## How to start options trading

### Identify what makes up the price of an option

Traders need to know the factors that make up the price of an option. There are three main factors, and they work on the same principle. Basically, the more likely the underlying asset’s market price will be below (puts) or above (calls) an option’s strike price at the expiry date, the higher its value.

### Time to expiry

The more time an option has to expiry the more time the underlying asset has to overtake the strike price. This means that an out of the money will tend to lose value when it nears its expiration date, so there is less chance of it potentially making a profit

### The underlying market’s level

This will depend on the type of option a trader picks. If a call option’s strike is below the underlying asset, or a put option’s strike is higher above the underlying asset, the higher their premiums are likely to be. This is because these options are considered in the money, so there is more chance of them expiring with value.

### The underlying market’s volatility

The more volatile the underlying asset of an option is, the more likely it is that it will pass the strike price. This volatility tends to increase with an option’s premium.

## Understand the Greeks

The Greeks are measures of individual risks that are associated with options trading. As their name suggests, they are each named after a Greek symbol. It is important for traders to learn how they work in order to help them calculate the risk involved with the elements that affect the price of an option.

**Gamma**: This is a derivative of delta. Gamma focuses on measuring how much an Option’s delta moves for every point of movement in regard to the underlying asset.

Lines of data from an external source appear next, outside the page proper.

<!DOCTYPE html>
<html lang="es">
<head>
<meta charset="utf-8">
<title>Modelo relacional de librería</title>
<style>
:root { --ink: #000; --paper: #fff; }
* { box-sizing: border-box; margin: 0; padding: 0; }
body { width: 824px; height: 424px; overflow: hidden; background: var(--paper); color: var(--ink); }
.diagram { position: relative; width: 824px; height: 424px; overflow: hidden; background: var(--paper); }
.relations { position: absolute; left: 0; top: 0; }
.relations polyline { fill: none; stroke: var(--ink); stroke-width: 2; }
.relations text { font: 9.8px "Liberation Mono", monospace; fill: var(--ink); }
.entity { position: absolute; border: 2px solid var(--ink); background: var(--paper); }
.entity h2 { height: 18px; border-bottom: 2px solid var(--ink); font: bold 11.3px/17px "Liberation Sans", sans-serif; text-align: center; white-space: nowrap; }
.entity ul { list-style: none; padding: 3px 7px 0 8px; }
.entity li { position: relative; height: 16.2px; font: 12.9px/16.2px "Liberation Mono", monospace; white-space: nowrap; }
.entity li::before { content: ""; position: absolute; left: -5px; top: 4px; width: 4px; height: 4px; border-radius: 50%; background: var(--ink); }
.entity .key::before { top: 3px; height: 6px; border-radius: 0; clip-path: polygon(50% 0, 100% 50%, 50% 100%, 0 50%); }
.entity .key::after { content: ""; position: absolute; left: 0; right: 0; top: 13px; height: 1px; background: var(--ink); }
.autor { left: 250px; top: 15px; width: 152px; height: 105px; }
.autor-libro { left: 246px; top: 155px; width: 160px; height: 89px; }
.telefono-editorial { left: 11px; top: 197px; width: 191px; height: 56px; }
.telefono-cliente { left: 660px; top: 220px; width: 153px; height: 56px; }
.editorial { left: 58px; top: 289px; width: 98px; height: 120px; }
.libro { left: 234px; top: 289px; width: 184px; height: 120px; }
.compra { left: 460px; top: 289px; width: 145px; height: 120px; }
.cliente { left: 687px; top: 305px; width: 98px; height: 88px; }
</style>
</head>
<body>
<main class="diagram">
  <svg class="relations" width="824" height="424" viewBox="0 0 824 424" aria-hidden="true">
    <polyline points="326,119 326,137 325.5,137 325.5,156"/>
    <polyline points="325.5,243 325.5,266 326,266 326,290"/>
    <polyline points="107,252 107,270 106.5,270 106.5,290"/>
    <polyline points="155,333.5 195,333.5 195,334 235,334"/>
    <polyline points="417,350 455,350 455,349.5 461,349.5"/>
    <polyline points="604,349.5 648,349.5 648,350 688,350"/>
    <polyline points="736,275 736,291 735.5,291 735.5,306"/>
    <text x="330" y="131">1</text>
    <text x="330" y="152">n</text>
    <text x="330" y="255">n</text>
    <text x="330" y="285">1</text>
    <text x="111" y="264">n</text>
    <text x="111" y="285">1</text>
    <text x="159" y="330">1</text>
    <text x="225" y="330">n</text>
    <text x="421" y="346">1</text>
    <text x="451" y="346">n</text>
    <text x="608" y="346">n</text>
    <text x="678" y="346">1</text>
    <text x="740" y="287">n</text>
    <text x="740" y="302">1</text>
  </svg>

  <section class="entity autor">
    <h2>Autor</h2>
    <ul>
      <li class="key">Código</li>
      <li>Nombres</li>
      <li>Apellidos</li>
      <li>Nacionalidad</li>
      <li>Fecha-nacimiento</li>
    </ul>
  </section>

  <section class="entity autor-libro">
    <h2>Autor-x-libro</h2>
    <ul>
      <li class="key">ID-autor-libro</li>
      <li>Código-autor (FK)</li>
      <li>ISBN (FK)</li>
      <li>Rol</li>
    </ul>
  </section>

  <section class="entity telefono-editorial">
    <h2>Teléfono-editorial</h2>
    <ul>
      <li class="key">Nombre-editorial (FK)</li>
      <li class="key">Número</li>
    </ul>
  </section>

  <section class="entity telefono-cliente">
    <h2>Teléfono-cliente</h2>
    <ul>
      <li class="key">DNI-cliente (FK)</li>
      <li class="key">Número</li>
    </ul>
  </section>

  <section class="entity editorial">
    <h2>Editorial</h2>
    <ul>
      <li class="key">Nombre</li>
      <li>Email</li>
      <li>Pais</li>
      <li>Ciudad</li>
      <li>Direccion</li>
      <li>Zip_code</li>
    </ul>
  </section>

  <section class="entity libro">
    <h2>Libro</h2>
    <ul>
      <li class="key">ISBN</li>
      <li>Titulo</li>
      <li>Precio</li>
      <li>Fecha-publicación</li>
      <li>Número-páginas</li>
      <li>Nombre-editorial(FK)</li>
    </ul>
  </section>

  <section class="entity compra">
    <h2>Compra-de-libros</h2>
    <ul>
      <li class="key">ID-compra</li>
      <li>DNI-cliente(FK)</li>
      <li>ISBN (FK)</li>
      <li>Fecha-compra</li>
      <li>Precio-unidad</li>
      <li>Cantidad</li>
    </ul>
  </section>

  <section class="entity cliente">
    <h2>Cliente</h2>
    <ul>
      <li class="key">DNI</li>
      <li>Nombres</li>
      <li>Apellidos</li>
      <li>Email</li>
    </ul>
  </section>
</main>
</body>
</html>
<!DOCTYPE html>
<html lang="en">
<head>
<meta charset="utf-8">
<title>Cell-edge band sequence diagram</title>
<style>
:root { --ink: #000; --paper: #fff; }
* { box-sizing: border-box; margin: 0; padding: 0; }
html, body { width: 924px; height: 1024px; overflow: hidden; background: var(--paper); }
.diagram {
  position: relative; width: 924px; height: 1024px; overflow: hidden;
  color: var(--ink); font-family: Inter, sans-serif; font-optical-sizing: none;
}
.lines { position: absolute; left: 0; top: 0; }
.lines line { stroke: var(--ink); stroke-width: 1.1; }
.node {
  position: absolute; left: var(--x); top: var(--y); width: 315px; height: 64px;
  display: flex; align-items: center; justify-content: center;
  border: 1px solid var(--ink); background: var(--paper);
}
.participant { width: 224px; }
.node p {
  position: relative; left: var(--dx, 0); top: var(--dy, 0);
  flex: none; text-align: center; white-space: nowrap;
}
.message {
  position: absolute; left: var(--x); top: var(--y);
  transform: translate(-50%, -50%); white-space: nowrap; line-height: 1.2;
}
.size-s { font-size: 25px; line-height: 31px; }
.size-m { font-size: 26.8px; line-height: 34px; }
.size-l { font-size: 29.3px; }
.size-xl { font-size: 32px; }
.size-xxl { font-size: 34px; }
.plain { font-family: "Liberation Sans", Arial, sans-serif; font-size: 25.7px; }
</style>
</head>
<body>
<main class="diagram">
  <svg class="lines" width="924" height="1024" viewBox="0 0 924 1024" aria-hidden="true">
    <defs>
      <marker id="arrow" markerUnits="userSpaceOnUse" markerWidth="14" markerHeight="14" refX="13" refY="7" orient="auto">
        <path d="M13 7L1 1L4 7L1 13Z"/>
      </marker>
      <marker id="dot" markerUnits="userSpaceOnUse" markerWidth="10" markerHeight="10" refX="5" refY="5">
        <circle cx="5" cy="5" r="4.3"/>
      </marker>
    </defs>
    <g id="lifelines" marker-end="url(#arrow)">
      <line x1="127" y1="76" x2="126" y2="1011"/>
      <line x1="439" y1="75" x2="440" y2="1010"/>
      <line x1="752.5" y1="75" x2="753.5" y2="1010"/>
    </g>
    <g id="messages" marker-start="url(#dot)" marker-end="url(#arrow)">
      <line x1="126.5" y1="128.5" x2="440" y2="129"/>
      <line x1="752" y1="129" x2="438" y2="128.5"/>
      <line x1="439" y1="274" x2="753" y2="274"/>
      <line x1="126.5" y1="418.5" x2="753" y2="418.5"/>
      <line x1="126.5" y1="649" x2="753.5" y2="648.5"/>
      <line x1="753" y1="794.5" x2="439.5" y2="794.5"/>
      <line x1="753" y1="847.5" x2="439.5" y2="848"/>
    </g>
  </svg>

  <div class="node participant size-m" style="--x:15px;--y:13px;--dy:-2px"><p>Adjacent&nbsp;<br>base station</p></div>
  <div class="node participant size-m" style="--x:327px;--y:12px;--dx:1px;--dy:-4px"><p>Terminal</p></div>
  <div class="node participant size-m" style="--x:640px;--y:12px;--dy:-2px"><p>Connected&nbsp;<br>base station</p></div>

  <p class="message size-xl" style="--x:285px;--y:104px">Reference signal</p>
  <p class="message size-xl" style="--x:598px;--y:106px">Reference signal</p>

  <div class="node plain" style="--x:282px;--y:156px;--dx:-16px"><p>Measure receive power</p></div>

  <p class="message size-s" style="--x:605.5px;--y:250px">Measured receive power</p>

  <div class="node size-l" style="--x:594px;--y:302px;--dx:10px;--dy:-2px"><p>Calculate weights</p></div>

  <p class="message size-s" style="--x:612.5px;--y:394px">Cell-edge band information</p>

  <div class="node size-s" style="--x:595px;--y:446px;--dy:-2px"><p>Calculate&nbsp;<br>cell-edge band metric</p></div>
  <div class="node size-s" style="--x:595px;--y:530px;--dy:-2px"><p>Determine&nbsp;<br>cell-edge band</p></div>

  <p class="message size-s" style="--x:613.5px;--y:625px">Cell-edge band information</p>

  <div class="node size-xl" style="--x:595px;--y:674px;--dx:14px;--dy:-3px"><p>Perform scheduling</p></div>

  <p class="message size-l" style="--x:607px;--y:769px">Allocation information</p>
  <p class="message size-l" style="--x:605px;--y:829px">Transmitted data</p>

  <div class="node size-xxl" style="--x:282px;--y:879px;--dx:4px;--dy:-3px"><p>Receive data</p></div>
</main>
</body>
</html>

**Delta**: Delta helps to measure how sensitive an option’s price is to the movements of the underlying asset. This means that assuming all variables stay the same, traders can use delta to estimate how much impact market movements will have on the value of their option.

**Vega**: An option’s Vega focuses on measuring its sensitivity to the underlying asset’s volatility. More specifically, it looks at how much the option’s value will change for every 1% change in volatility.

**Theta**: Theta measures how much the price of an option decays over time. A high theta indicates that the option is near its expiration date. This is because the closer the option is to its expiration, the quicker the time value decays.

**Rho**: Rho showcases how much interest rate changes are likely to move an option’s price. If the option’s price rises due to the result of interest rate changes, its rho will be positive. Vice versa, if the option’s price goes down, the rho will be negative.

## Choose an options trading strategy

There are currently numerous options trading strategies that people can use to achieve various results when they are trading options. A few popular strategies are listed and explained below:

### Buying call options

One of the simplest options trading strategies involves buying a call option when a trader expects the underlying asset to increase in price. If this does happen, traders can potentially profit by selling their options before the expiry date. Or, if a trader decides to hold their option until the expiry date and the underlying asset still remains above the option’s strike price, holders will still be able to exercise their right to buy at the strike price and potentially make a profit.

### Buying put options

Another simple options trading strategy is to purchase a put option when a trader expects the underlying asset to fall in value. If this does happen, traders can potentially profit by selling their options before the expiry date. Traders also can hold the contract until expiry, and they would still be able to potentially profit if the underlying asset ended up below the strike price.

## Bottom line

Overall, options trading can be complex, and it requires a solid understanding of the underlying asset, options strategies, and market dynamics. Those interested in options trading should conduct thorough research, seek guidance from reputable sources, and consider paper trading before committing to real funds. It is also recommended to consult with a financial advisor to ensure your trading strategies align with your investment goals and risk tolerance.